This is the pile of Chinook flies submitted by 24 oregon anglers for the book.
This is the pile of Chinook flies submitted by 24 oregon anglers for the book. I know this photo does not show much, just a pile of envelopes and fly boxes that people sent their flies in, but the contents are stunning!  Over two hundred Chinook estuary flies to drool over that are pictured in this about to be published book.

I have been working on photographing these flies, tying to make the images appealing without emphasis on being able to see each  hair on each fly set against a pale blue background.

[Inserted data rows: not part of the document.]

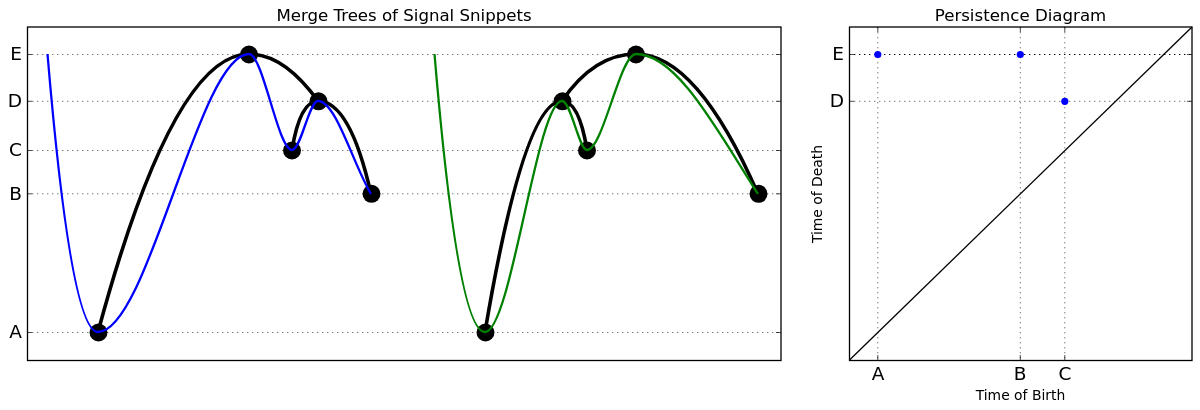
<!DOCTYPE html>
<html lang="en">
<head>
<meta charset="utf-8">
<title>Merge Trees and Persistence Diagram</title>
<style>
:root {
  --paper: #fff;
  --ink: #000;
  --grid: #777;
  --signal-a: #00f;
  --signal-b: #008000;
}
* { box-sizing: border-box; margin: 0; }
body {
  width: 1200px;
  height: 410px;
  overflow: hidden;
  background: var(--paper);
  color: var(--ink);
  font-family: "DejaVu Sans", sans-serif;
}
.charts {
  display: grid;
  grid-template-columns: 754px 343px;
  column-gap: 68px;
  padding-left: 27px;
}
.chart { position: relative; }
.chart h2 {
  height: 27px;
  padding-top: 4px;
  font-size: 16.6px;
  font-weight: 400;
  line-height: 23px;
  text-align: center;
  white-space: nowrap;
}
.plot { display: block; overflow: visible; }
.tick, .axis-name { position: absolute; line-height: 20px; white-space: nowrap; }
.tick { font-size: 18.5px; }
.tick-y { right: 100%; margin-right: 5px; transform: translateY(-50%); }
.tick-x { top: 364px; transform: translateX(-50%); }
.axis-name { font-size: 13.9px; }
.axis-name-x { top: 385px; left: 0; width: 100%; text-align: center; }
.axis-name-y { left: -32px; top: 194px; transform: translate(-50%, -50%) rotate(-90deg); }
.level-e { top: 54px; }
.level-d { top: 101px; }
.level-c { top: 150px; }
.level-b { top: 194px; }
.level-a { top: 332px; }
.birth-a { left: 29px; }
.birth-b { left: 171px; }
.birth-c { left: 216px; }
.frame { fill: none; stroke: var(--ink); stroke-width: 1.3; }
.grid { fill: none; stroke: var(--grid); stroke-width: 1; stroke-dasharray: 1.4 3.6; }
.strong { stroke: var(--ink); }
.marks { fill: none; stroke: var(--ink); stroke-width: 0.7; }
.tree { fill: none; stroke: var(--ink); stroke-width: 3.6; }
.signal { fill: none; stroke-width: 2.3; }
.signal-a { stroke: var(--signal-a); }
.signal-b { stroke: var(--signal-b); }
.diagonal { stroke: var(--ink); stroke-width: 1.3; }
.points { fill: var(--signal-a); }
</style>
</head>
<body>
<main class="charts">
  <section class="chart merge-trees">
    <h2>Merge Trees of Signal Snippets</h2>
    <svg class="plot" width="754" height="333" viewBox="27 27 754 333" aria-hidden="true">
      <defs><circle id="node" r="9"/></defs>
      <path class="grid" d="M27 54.5H781M27 101.3H781M27 150.5H781M27 193.8H781M27 332.5H781"/>
      <path class="marks" d="M27 54.5h5M27 101.3h5M27 150.5h5M27 193.8h5M27 332.5h5M781 54.5h-5M781 101.3h-5M781 150.5h-5M781 193.8h-5M781 332.5h-5"/>
      <g class="tree">
        <path d="M98 332Q173 54 249 54Q284 54 318 101M292 150Q300 101 318 101Q350 101 371 194"/>
        <path d="M485 332Q524 101 562 101Q594 54 636 54Q697 54 758 194M562 101Q579 101 587 150"/>
      </g>
      <g class="nodes">
        <use href="#node" x="98.5" y="332.5"/>
        <use href="#node" x="249" y="54.5"/>
        <use href="#node" x="292" y="150.5"/>
        <use href="#node" x="318.5" y="101.3"/>
        <use href="#node" x="371.5" y="193.8"/>
        <use href="#node" x="485.5" y="332.5"/>
        <use href="#node" x="562.5" y="101.3"/>
        <use href="#node" x="587" y="150.5"/>
        <use href="#node" x="636" y="54.5"/>
        <use href="#node" x="758.5" y="193.8"/>
      </g>
      <path class="signal signal-a" d="M47.5 54C64 250 81 332 98 332C148 332 199 54 249 54C263 54 278 150 292 150C301 150 309 101 318 101C336 101 353 164 371 194"/>
      <path class="signal signal-b" d="M434.5 54C451 250 468 332 485 332C511 332 537 101 562 101C571 101 579 150 587 150C603 150 620 54 636 54C677 54 717 130 758 194"/>
      <rect class="frame" x="27.5" y="27" width="753.5" height="333.5"/>
    </svg>
    <span class="tick tick-y level-e">E</span>
    <span class="tick tick-y level-d">D</span>
    <span class="tick tick-y level-c">C</span>
    <span class="tick tick-y level-b">B</span>
    <span class="tick tick-y level-a">A</span>
  </section>

  <section class="chart persistence">
    <h2>Persistence Diagram</h2>
    <svg class="plot" width="343" height="333" viewBox="849 27 343 333" aria-hidden="true">
      <path class="grid" d="M849 101.3H1192M877.8 27V360M1020.3 27V360M1064.8 27V360"/>
      <path class="grid strong" d="M849 54.5H1192"/>
      <path class="marks" d="M849 54.5h5M849 101.3h5M1192 54.5h-5M1192 101.3h-5M877.8 360v-5M1020.3 360v-5M1064.8 360v-5M877.8 27v5M1020.3 27v5M1064.8 27v5"/>
      <line class="diagonal" x1="849.5" y1="360" x2="1192" y2="27"/>
      <g class="points">
        <circle cx="877.8" cy="54.5" r="3.6"/>
        <circle cx="1020.3" cy="54.5" r="3.6"/>
        <circle cx="1064.8" cy="101.3" r="3.6"/>
      </g>
      <rect class="frame" x="849.5" y="27" width="342.5" height="333.5"/>
    </svg>
    <span class="tick tick-y level-e">E</span>
    <span class="tick tick-y level-d">D</span>
    <span class="tick tick-x birth-a">A</span>
    <span class="tick tick-x birth-b">B</span>
    <span class="tick tick-x birth-c">C</span>
    <span class="axis-name axis-name-y">Time of Death</span>
    <span class="axis-name axis-name-x">Time of Birth</span>
  </section>
</main>
</body>
</html>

So, I decided to photograph each fly set against a photo I printed out – a photo of something related to our fishing passion.  Naturally.  Here is an example below.  This is a photo of a fly by Rob Perkin set against a Jack Harrell photo of me getting close to netting a spring chinook.

One of the Chinook estuary flies that will be featured in Oregon Chinook Flies.
One of the Chinook estuary flies that will be featured in Oregon Chinook Flies.

The book will feature a foreword by Rob Russell, who by the way is in the final throes of completing a book Rob and I are doing together (I’m not sure if I should be divulging too much so let’s leave it here for now). In case you don’t know,  Rob is uniquely qualified to address many aspects of estuary fishing for Chinook salmon, from the flies, the culture of the fishery, on to the fish themselves, Rob’s experience-set is one that I respect greatly.

Meanwhile, in the world of self-publisjng, I have been enlisting the support of several friends to help find typos and bloopers in Oregon Chinook Flies, and their help is greatly appreciated, as is their willingness to allow me to feature their flies along with a short bio of each tier/angler.

Marked-up draft copy of Oregon Chinook Flies.
Marked-up draft copy of Oregon Chinook Flies.

My computer is full to the brim at the moment with images and drafts, so it is past time to do some house-cleaning and get this book out the door very soon.  This has been a joyous project and the results will, I think, be of interest to all who pursue kings on the flies.  This is your chance to get a peek into your fellow Chinook hunter’s fly boxes, without needing to be sneaky about it.  How many have a chartreuse comet?  Is the Clouser a common fly in these boxes?  What about Intruder style flies and tube flies?  What are the most fished color themes?

All that, and more, will shortly be revealed.  Will it be enough?

Hardly, I expect.

Give me two weeks, with luck, and thank you as always for your patience and good will.

Jay Nicholas, August 3, 2015